You know, the more I look at it, the more I realize that the little pub with a downstairs room on 8th Avenue is fast on its way to becoming NY’s smooth jazz hotspot, and Saturday night only proves me correct.
I get downstairs, and immediately get greeted by JB Brooks, the official photographer of the Spirit Season, Eulis Cathey, the voice of WBGO’s Sunday Night Music Mix, and the star himself: Shilts. The ex-Down to the Bone, ex-Brit, ex-New Yorker, and star of the show. And of course, Kenny Harris, new bassist on the block. Across the bar room, I spot Frank “Third” Richardson, drummer powerhouse whom I’ve crossed paths with as early as Jammin’ in Jamaica (without so knowing at the time), and off to the side…wait, Steve Cole?

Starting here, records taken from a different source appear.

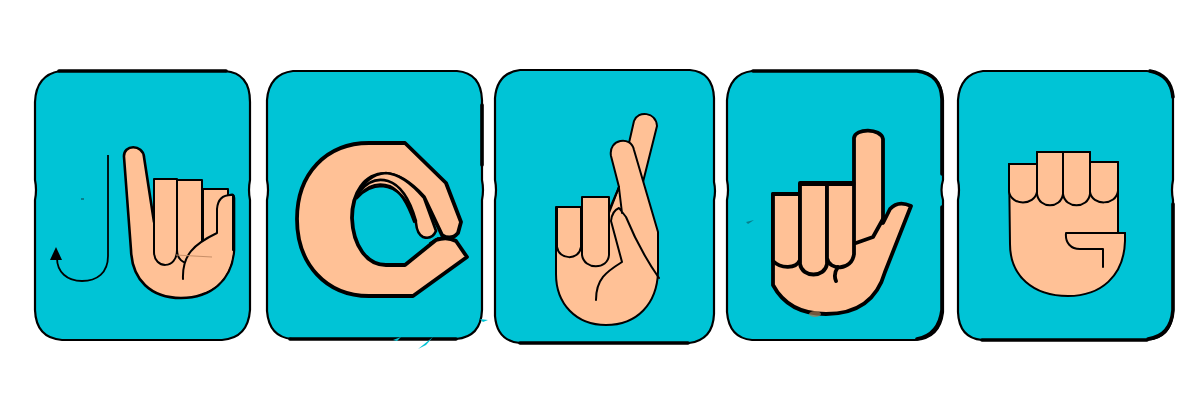
<!DOCTYPE html>
<html lang="en">
<head>
<meta charset="utf-8">
<title>Hand sign cards</title>
<style>
:root { --paper: #ffffff; --card: #00c4d6; --skin: #ffc196; --ink: #000000; }
html, body { margin: 0; background: var(--paper); overflow: hidden; }
.cards { display: block; width: 1200px; height: 420px; }
.card { fill: var(--card); stroke: var(--ink); stroke-width: 2.2; }
.edge { fill: none; stroke: var(--ink); stroke-width: 3.6; stroke-linecap: round; }
.hand { fill: var(--skin); stroke: var(--ink); stroke-width: 2; stroke-linejoin: round; stroke-linecap: round; }
.medium { stroke-width: 2.6; }
.bold { stroke-width: 3.8; }
.crease { fill: none; }
.hole { fill: var(--card); }
.motion { fill: none; stroke: var(--ink); stroke-width: 1.8; }
.arrowhead { fill: var(--ink); }
.fleck { fill: var(--card); }
.dark-fleck { fill: #087f8c; }
</style>
</head>
<body>
<svg class="cards" viewBox="0 0 1200 420" role="img" aria-label="Five cards with hand signs">
  <g id="card-little-finger">
    <path class="card" d="M60 71H225Q250 73 250 102V180Q248 190 250 200V310Q248 338 222 340H62Q36 338 35 310V200Q37 190 35 180V102Q36 75 60 71Z"/>
    <path class="edge" d="M59 71H226"/>
    <path class="motion" d="M108 155V256C108 273 97 281 82 281C67 281 57 272 57 258"/>
    <path class="arrowhead" d="M56 247L50 260H62Z"/>
    <path class="hand medium" d="M124 157C123 144 143 144 144 157L154 222L229 196Q234 193 234 198V250C232 280 211 298 181 298C151 298 132 280 131 250Z"/>
    <path class="hand" d="M203 189H228V240H203Z"/>
    <path class="hand" d="M154 179H177V250C177 270 154 269 154 252Z"/>
    <path class="hand" d="M177 180H202V250C202 268 177 268 177 250Z"/>
    <path class="hand" d="M183 279C182 255 194 244 217 233V209Q218 194 233 195V250C232 268 223 285 205 292L181 292Z" stroke="none" style="stroke:none"/>
    <path class="hand crease" d="M183 279C182 255 194 244 217 233V209Q218 194 233 195V250"/>
    <path d="M176 255L212 257" fill="none" stroke="#c88f68" stroke-width="1"/>
  </g>

  <g id="card-curved-hand">
    <path class="card" d="M293 71H457Q481 73 482 100V180Q484 190 482 200V310Q481 337 456 339H292Q269 337 267 311V200Q269 190 267 180V100Q269 74 293 71Z"/>
    <path class="edge" d="M482 105V165M290 339H456"/>
    <path class="hand bold" d="M369 143H405L446 183L461 222L458 233Q451 241 442 235L424 197C412 184 399 174 385 174C365 174 352 193 352 218C353 246 367 265 386 265H405L436 240Q447 236 456 241L467 257L413 296H369C326 296 297 264 297 219C297 174 326 143 369 143Z"/>
    <path class="hand medium" d="M357 198C363 181 373 174 386 173C400 174 412 184 424 198L436 231Q432 240 423 237Q417 234 416 223C409 200 397 187 382 186C372 186 364 190 357 198Z"/>
    <path class="hand crease medium" d="M360 191C369 180 378 178 388 181C401 185 410 200 416 221"/>
    <path class="hand crease" d="M359 195C369 184 379 182 390 186C401 191 408 205 414 222M430 243L438 238"/>
  </g>

  <g id="card-crossed-fingers">
    <path class="card" d="M520 70H690Q713 72 714 98V182Q716 191 714 200V314Q713 340 689 343H520Q497 341 495 316V200Q497 190 495 180V98Q497 73 520 70Z"/>
    <path class="edge" d="M520 343H688"/>
    <path class="hand" d="M634 121C638 110 656 112 657 126L640 194L608 235Z"/>
    <path class="hand" d="M611 156C608 139 631 135 634 150L658 232V272C657 304 637 325 606 325C576 325 556 304 556 274V207H608V213L619 187Z"/>
    <path class="hand" d="M557 207H581V247C579 261 559 260 557 247Z"/>
    <path class="hand" d="M582 197H609V255C608 270 584 270 582 255Z"/>
    <path class="hand crease" d="M596 300C596 279 606 272 622 262L611 221Q612 211 619 208L626 217C635 239 645 258 659 278M619 187L609 213M619 188L622 213"/>
  </g>

  <g id="card-index-thumb">
    <path class="card" d="M752 71H917Q941 73 943 100V180Q940 190 943 200V312Q940 338 915 340H752Q729 338 727 312V200Q729 190 727 180V100Q729 74 752 71Z"/>
    <path class="edge" d="M753 71H917Q941 74 942 99V174M942 207V310Q939 335 917 339"/>
    <path class="hand bold" d="M773 194H800V183H854V138C855 128 881 128 883 139V223L890 209Q898 200 911 206L885 272C877 300 857 314 826 314C798 314 782 302 773 285Z"/>
    <path class="hand bold" d="M773 194H800V260C796 269 781 269 773 261Z"/>
    <path class="hand bold" d="M800 184H827V264C825 278 802 278 800 264Z"/>
    <path class="hand bold" d="M827 184H854V254C852 271 829 271 827 258Z"/>
    <path class="hand crease bold" d="M883 219L873 237L856 243M836 281Q833 274 838 267"/>
    <ellipse cx="815" cy="314" rx="6" ry="3" fill="#a47b55" opacity=".7"/>
  </g>

  <g id="card-closed-fist">
    <path class="card" d="M983 71H1147Q1171 73 1173 99V180Q1171 190 1173 200V312Q1171 338 1147 340H982Q959 338 958 312V200Q960 190 958 180V100Q960 74 983 71Z"/>
    <path class="edge" d="M1150 71Q1171 75 1173 97M1173 204V310Q1171 336 1148 339M982 340H1147"/>
    <path class="hand" d="M1009 164H1037V152H1090V162H1118V233H1125V241C1124 276 1101 296 1068 296C1033 296 1010 276 1010 244Z"/>
    <path class="hand" d="M1009 164H1037V192C1034 206 1012 206 1009 192Z"/>
    <path class="hand" d="M1037 152H1063V194C1061 209 1039 209 1037 194Z"/>
    <path class="hand" d="M1063 152H1090V194C1088 209 1065 209 1063 194Z"/>
    <path class="hand" d="M1090 162H1118V191C1116 206 1092 206 1090 192Z"/>
    <path class="hand crease" d="M1125 233H1066C1065 243 1071 249 1080 249H1103V267"/>
  </g>

  <g id="paint-flecks">
    <path class="fleck" d="M418 349L433 337L426 345ZM393 340L401 337L397 341ZM480 319L488 320L483 322Z"/>
    <path class="dark-fleck" d="M746 222L754 220L748 224ZM81 198H84V200H81Z"/>
  </g>
</svg>
</body>
</html>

Oh yes, the “and guests” part. Way to go, Kat, this is what lack of sleep gets ya.
As a side note, when I caught up with Kenny Harris at Daniel Street, and successfully coerced him to tell me who was the special guest on guitar, he told me nothing of the special guest on the sax. Ah, Kenny, you little scamp, you got me there.
Kenny Harris, actually with Matt Marshak (Special Guest #1), opened the show, and surprised me to no end when he broke into Bobby Caldwell’s classic What You Won’t Do For Love. I love and adore that song, and Kenny’s voice is fantastic for it. Light, buttery, very good on the ears, and perfectly suited to R&B, Kenny’s voice was a great spin on a classic.
Now, I know Shilts. I know what to expect from Shilts, and you know what to expect when Shilts announces, with all his Britishness in full force, that he’s releasing something new: funk. Shilts tears into his music with unabashed enthusiasm and has an absolute blast with his audience. He doesn’t hesitate to ask for a pint onstage, and showcases a little something new every time he plays. While on the last show, he steered towards the tried and true, this show was all about Going Underground. New tracks were all over the place, from Lambeth Strut to Seeing Things Clearly, and the crowd was loving it.
And then, special guest #2: Steve Cole.
Now, here’s the thing. I’ve seen Steve Cole before, but don’t see him anywhere near frequently. First time was when I met him aboard Haven Entertainment’s All Star Cruise 2009, and hadn’t seen him until Smooth Jazz for Scholars of this year, and then later at Newport Beach with the Sax Pack. And his style on the tenor sax is, for the lack of words, city slick: strong, straightforward, a little gritty. Not the Euge Groove-type growl, nor Richard Elliot’s ex-ToP, but something very urban and very “yes, that’s me, so what?” But make no mistake – he’s only lived in NYC for a handful of years; he is a Chicago soul through and through, and you certainly hear it when he puts the sax to his lips.
Having heard Moonlight, a more classic side to Cole compared to his other releases (having little to do with the orchestral backing; the entire arrangement of the album is a lot more straightlaced), I wasn’t sure what to expect from him with Shilts being the headliner. Make no mistake: if there’s funk, Steve Cole will show you funk, and you know that with Shilts, that’s the first thing on the menu. But what those two turned out the other night firmly won me over, and that was their rendition of a Stanley Turrentine classic, Sugar.
Two tenor saxes. I’m picky with my horns as it is, and I always prefer the depth and versatility of the tenor to any other saxophone. Hell, even the bari sax I’m picky with, and I’ve not heard a good bari in ages. But tenors – now, for those, I have a soft spot. I am, very much so, an old-school sax fan. And I will say this: when Steve and Shilts started up with the opening back-and-forth parries on their horns for Sugar, I could easily tune into the difference in the two. Compared to Shilts’s, you’ll easily notice that Steve’s tenor is just a little smoother, just the slightest bit deeper in tone, and putting those two together on something by Turrentine is a game of contrasts. Shilts got bold on his solo, and Steve’s straightforward counter really brought out the difference between the two horns. If I had to pick whose sax was better suited for Turrentine, hands down – Steve Cole takes the win. The little bit of extra depth on his sax goes a long way in playing the classics.
In all, a fantastic evening was had, and an excellent reunion with people whom I don’t see often, as well as those whom I have the delight of seeing frequently.